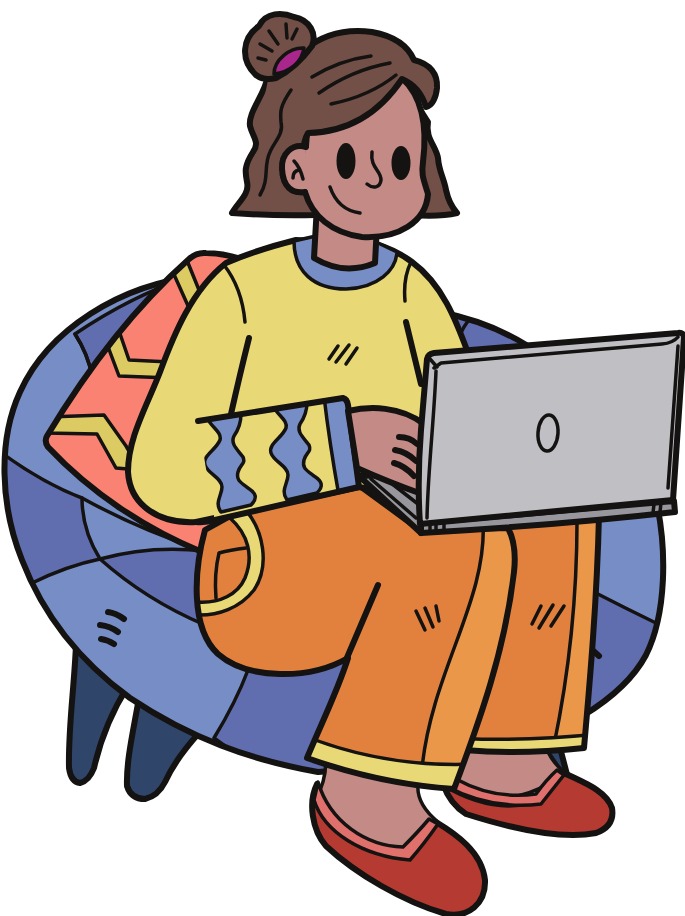
<!DOCTYPE html>
<html lang="en">
<head>
<meta charset="utf-8">
<title>Working from a beanbag chair</title>
<style>
:root {
  --ink: #141312;
  --paper: #ffffff;
  --skin: #c48a86;
  --hair: #735047;
  --tie: #a9278c;
  --yellow: #e9d876;
  --mustard: #dccb62;
  --sky: #768dc6;
  --indigo: #606dae;
  --navy: #30456a;
  --coral: #fa8272;
  --orange: #e2813e;
  --apricot: #ea974a;
  --silver: #c0bfc4;
  --steel: #98979d;
  --red: #b43a32;
  --pink: #e0706c;
}
html, body { margin: 0; background: var(--paper); overflow: hidden; }
.artwork { display: block; width: 685px; height: 916px; }
.artwork * { stroke-linecap: round; stroke-linejoin: round; }
.outline { stroke: var(--ink); stroke-width: 6; }
.detail { stroke: var(--ink); stroke-width: 3.5; }
.line { fill: none; }
.skin { fill: var(--skin); }
.hair { fill: var(--hair); }
.tie { fill: var(--tie); }
.yellow { fill: var(--yellow); }
.mustard { fill: var(--mustard); }
.sky { fill: var(--sky); }
.indigo { fill: var(--indigo); }
.navy { fill: var(--navy); }
.coral { fill: var(--coral); }
.orange { fill: var(--orange); }
.apricot { fill: var(--apricot); }
.silver { fill: var(--silver); }
.steel { fill: var(--steel); }
.red { fill: var(--red); }
.pink { fill: var(--pink); }
.ink { fill: var(--ink); }
</style>
</head>
<body>
<svg class="artwork" viewBox="0 0 685 916" role="img" aria-label="A smiling woman with a hair bun sits in a round blue chair and types on a laptop">
  <defs>
    <path id="chair-shape" d="M200 276C120 284 48 330 20 392C-2 440 0 505 22 560C42 612 78 660 130 698C190 738 250 760 318 772L480 760C560 735 622 700 646 655C666 615 668 550 655 495C635 425 590 375 528 346Q490 322 440 312Z"/>
    <path id="cushion-shape" d="M206 253Q196 252 188 260C134 308 88 368 47 436Q44 441 48 447C92 494 148 530 202 552L250 500L250 262Q226 253 206 253Z"/>
    <path id="front-leg-shape" d="M205 530L250 505L360 486L420 530L508 528Q517 545 514 572C505 650 480 720 454 789Q380 784 307 758C322 722 338 690 348 658C310 680 248 680 218 654C190 628 194 570 205 530Z"/>
    <path id="back-leg-shape" d="M500 520L599 515C597 600 590 680 584 748Q520 755 464 750L490 640Z"/>
    <path id="sleeve-shape" d="M198 421L345 398L359 487L215 522Z"/>
    <path id="zigzag" d="M207 418C212 428 222 432 220 440C216 450 202 456 205 465C208 474 222 478 222 487C222 496 214 502 221 512L251 505C258 498 256 493 248 488C240 482 236 480 238 472C240 464 246 464 243 457C238 450 230 444 234 436Q241 426 241 414Z"/>
    <clipPath id="chair-clip"><use href="#chair-shape"/></clipPath>
    <clipPath id="cushion-clip"><use href="#cushion-shape"/></clipPath>
    <clipPath id="front-leg-clip"><use href="#front-leg-shape"/></clipPath>
    <clipPath id="back-leg-clip"><use href="#back-leg-shape"/></clipPath>
    <clipPath id="sleeve-clip"><use href="#sleeve-shape"/></clipPath>
  </defs>

  <g id="chair-legs" class="navy outline">
    <path d="M76 645C74 690 68 730 69 768Q71 782 80 783Q89 781 94 768Q104 724 128 686Z"/>
    <path d="M140 692C134 728 126 760 127 786Q131 799 145 799Q158 796 165 782Q176 758 200 732Z"/>
    <path d="M540 742L570 786L558 740Z"/>
  </g>

  <g id="chair">
    <use href="#chair-shape" class="sky"/>
    <g clip-path="url(#chair-clip)">
      <g class="indigo detail">
        <path d="M75 334Q140 290 210 270L180 350L92 376Q88 354 75 334Z"/>
        <path d="M-5 448Q40 482 82 498Q82 530 100 559Q66 566 30 584L-20 580Z"/>
        <path d="M100 559Q150 545 205 551L205 625Q146 600 100 559Z"/>
        <path d="M248 670Q236 702 214 738L300 800L420 790L370 640Z"/>
        <path d="M590 590Q625 608 662 626L650 740L560 740Z"/>
        <path d="M420 300L470 318L540 350L470 360L448 350Z"/>
      </g>
      <path class="line detail" d="M50 440Q84 490 205 545M82 498Q140 530 205 551M470 318Q458 334 450 360M92 376Q88 354 75 334"/>
      <path class="line outline" d="M588 646L599 656"/>
    </g>
    <use href="#chair-shape" class="line outline"/>
    <path class="line outline" d="M108 612Q116 613 124 619M100 625Q110 626 118 632M101 639Q108 640 114 644"/>
  </g>

  <g id="cushion">
    <use href="#cushion-shape" class="coral"/>
    <g clip-path="url(#cushion-clip)" class="mustard detail">
      <path d="M172 270L189 308L260 306V292L199 290L186 258Z"/>
      <path d="M104 336L119 376L170 378V362L129 360L116 322Z"/>
      <path d="M48 417L104 415L126 446L140 470L116 468L97 434L44 433Z"/>
    </g>
    <use href="#cushion-shape" class="line outline"/>
  </g>

  <g id="back-foot">
    <path class="skin detail" d="M462 742Q456 768 444 784Q500 812 548 784L562 770Q548 758 545 742Z"/>
    <path class="red outline" d="M443 784Q490 812 530 802Q548 786 562 772C582 782 606 790 612 808Q615 826 596 833C560 840 510 828 466 814Q450 804 443 784Z"/>
    <path class="pink detail" d="M456 779Q494 800 536 794Q546 780 557 770L564 775Q552 790 541 804Q490 810 446 786Z"/>
  </g>

  <g id="back-trouser-leg">
    <use href="#back-leg-shape" class="orange"/>
    <g clip-path="url(#back-leg-clip)">
      <path class="apricot detail" d="M577 510Q578 630 554 745L600 748L612 510Z"/>
      <path class="yellow detail" d="M455 738Q520 742 600 734V770H450Z"/>
    </g>
    <use href="#back-leg-shape" class="line outline"/>
    <path class="line detail" d="M541 606L532 624M553 605L539 628M564 606L551 626"/>
  </g>

  <g id="front-foot">
    <path class="skin detail" d="M326 758Q326 782 316 798L348 850L410 858L438 822Q416 804 418 784Z"/>
    <path class="red outline" d="M317 784C308 802 312 830 326 846C356 874 404 902 446 914C468 918 486 904 485 880C482 852 456 834 436 822Q424 838 408 856C366 846 328 826 317 784Z"/>
    <path class="pink detail" d="M318 782C330 822 366 846 403 847Q418 832 429 819L438 824Q424 844 410 860C362 856 324 832 314 800Z"/>
  </g>

  <g id="front-trouser-leg">
    <use href="#front-leg-shape" class="orange"/>
    <g clip-path="url(#front-leg-clip)">
      <path class="apricot detail" d="M483 520C488 600 432 670 422 768L460 780L530 640V520Z"/>
      <path class="yellow detail" d="M300 734Q382 768 475 764L470 810H290Z"/>
      <path class="yellow detail" d="M244 508C264 530 270 566 254 590C240 608 218 616 196 615V602C220 604 238 594 245 578C254 556 248 534 230 518Z"/>
      <path class="line detail" d="M246 548Q230 550 219 553Q214 574 216 598"/>
    </g>
    <use href="#front-leg-shape" class="line outline"/>
    <path class="line outline" d="M378 585Q364 618 346 660"/>
    <path class="line detail" d="M416 611L425 630M425 608L433 627M436 606L439 621"/>
  </g>

  <g id="sweater">
    <path class="yellow outline" d="M296 240Q256 250 226 263C192 290 174 334 160 372C146 408 128 438 128 472C130 506 160 524 196 522L359 487L430 500L436 360L468 353C456 320 442 284 412 262Q396 250 376 244Z"/>
    <path class="line detail" d="M224 265Q242 288 245 322M411 262Q403 278 405 301"/>
    <path class="line outline" d="M249 338Q240 374 231 414M406 322L421 384"/>
    <path class="line detail" d="M338 346L329 359M349 345L336 362M357 348L346 364"/>
    <g id="forearm">
      <use href="#sleeve-shape" class="yellow"/>
      <g clip-path="url(#sleeve-clip)" class="sky detail">
        <use href="#zigzag"/>
        <use href="#zigzag" x="66" y="-12"/>
        <path d="M324 396Q329 440 339 496L370 490L350 392Z"/>
      </g>
      <path class="line outline" d="M198 421L343 398Q347 399 348 405L359 487L215 520Q205 523 196 522"/>
    </g>
  </g>

  <g id="neck">
    <path class="sky detail" d="M294 241C294 272 314 289 346 289C378 288 396 270 397 252L376 242L316 236Z"/>
    <path class="skin outline" d="M317 205L314 258Q344 276 375 263L377 225Z"/>
  </g>

  <g id="head">
    <g id="hair-back" class="hair outline">
      <path d="M268 76C264 96 248 112 250 126C253 138 260 142 253 152C244 166 245 172 247 182C250 194 238 202 232 213Q272 216 316 215L340 100Z"/>
      <path d="M414 100L428 122C425 138 436 146 438 158C439 172 444 178 446 190Q449 204 457 213Q440 217 412 215Z"/>
    </g>
    <path class="skin outline" d="M306 146C294 142 282 152 282 168C283 186 292 194 305 192C312 216 332 233 362 237C398 239 426 222 428 194C424 180 421 176 423 162C427 130 424 98 402 78L308 120Z"/>
    <path class="hair" d="M268 80C296 42 330 28 370 32C394 36 408 46 414 60C430 64 438 74 437 88C436 98 432 106 426 107C422 94 414 84 402 79C380 112 350 132 308 133Q304 140 303 150L264 190V100Z"/>
    <path class="line outline" d="M304 50C326 32 350 29 372 32C394 36 408 46 414 60C430 64 438 74 437 88C436 98 432 106 426 107C422 94 414 84 402 79C380 112 350 132 308 133Q304 140 303 151"/>
    <path class="skin outline" d="M306 147C292 143 281 154 282 169C283 187 292 194 305 192"/>
    <path class="line detail" d="M294 161Q300 167 303 179M299 170Q293 171 293 178"/>
    <path class="line detail" d="M371 56Q340 60 312 77M390 63Q352 70 319 93M396 75Q370 96 331 104M291 90C280 106 280 112 281 122C284 134 274 142 270 152C263 166 270 178 260 195"/>
    <g id="bun">
      <path class="hair outline" d="M256 75C240 60 242 38 259 26C266 12 282 12 294 17C310 20 317 34 312 46Q296 68 276 78Q264 81 256 75Z"/>
      <path class="tie detail" d="M274 74C274 60 290 47 304 48C302 62 290 72 274 74Z"/>
      <path class="line detail" d="M260 44L272 51M269 31L278 44M286 24L287 38M297 29L292 39M258 58L266 60"/>
    </g>
    <g id="face">
      <ellipse class="ink" cx="346" cy="161" rx="9.5" ry="18"/>
      <ellipse class="ink" cx="401" cy="163" rx="9.5" ry="17"/>
      <path class="line detail" d="M372 152C370 168 381 170 381 180C380 188 373 189 367 184M330 187Q338 210 360 213"/>
    </g>
  </g>

  <g id="laptop-and-hand">
    <path class="steel outline" d="M359 476L421 533L440 490L410 474Z"/>
    <path class="line detail" d="M371 479L416 518M382 476L418 504"/>
    <path class="skin outline" d="M348 411C370 406 400 406 424 424L422 494Q388 482 357 468Z"/>
    <path class="line outline" d="M399 437Q410 437 417 444M395 450Q407 452 416 461M394 463Q405 466 414 476"/>
    <path class="steel outline" d="M421 523L674 501L675 512Q560 525 421 533Z"/>
    <path class="line detail" d="M430 523V531M436 523V531M444 522V531M654 504L653 513M661 503L660 512"/>
    <path class="silver outline" d="M427 359Q428 354 434 353L678 333Q684 332 684 338L673 500L420 524Q417 480 421 430Z"/>
    <path class="line detail" d="M441 363L662 344Q673 343 678 337M678 346L668 488M436 371C434 420 428 470 427 518M430 359L437 367M434 368L441 363"/>
    <ellipse class="line detail" cx="548" cy="433" rx="10" ry="18" transform="rotate(4 548 433)"/>
  </g>
</svg>
</body>
</html>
═══
(Exercise goal)
Your answer should be the lines above that contain the word "navy", copied out.

(Solution to the exercise)
  --navy: #30456a;
.navy { fill: var(--navy); }
  <g id="chair-legs" class="navy outline">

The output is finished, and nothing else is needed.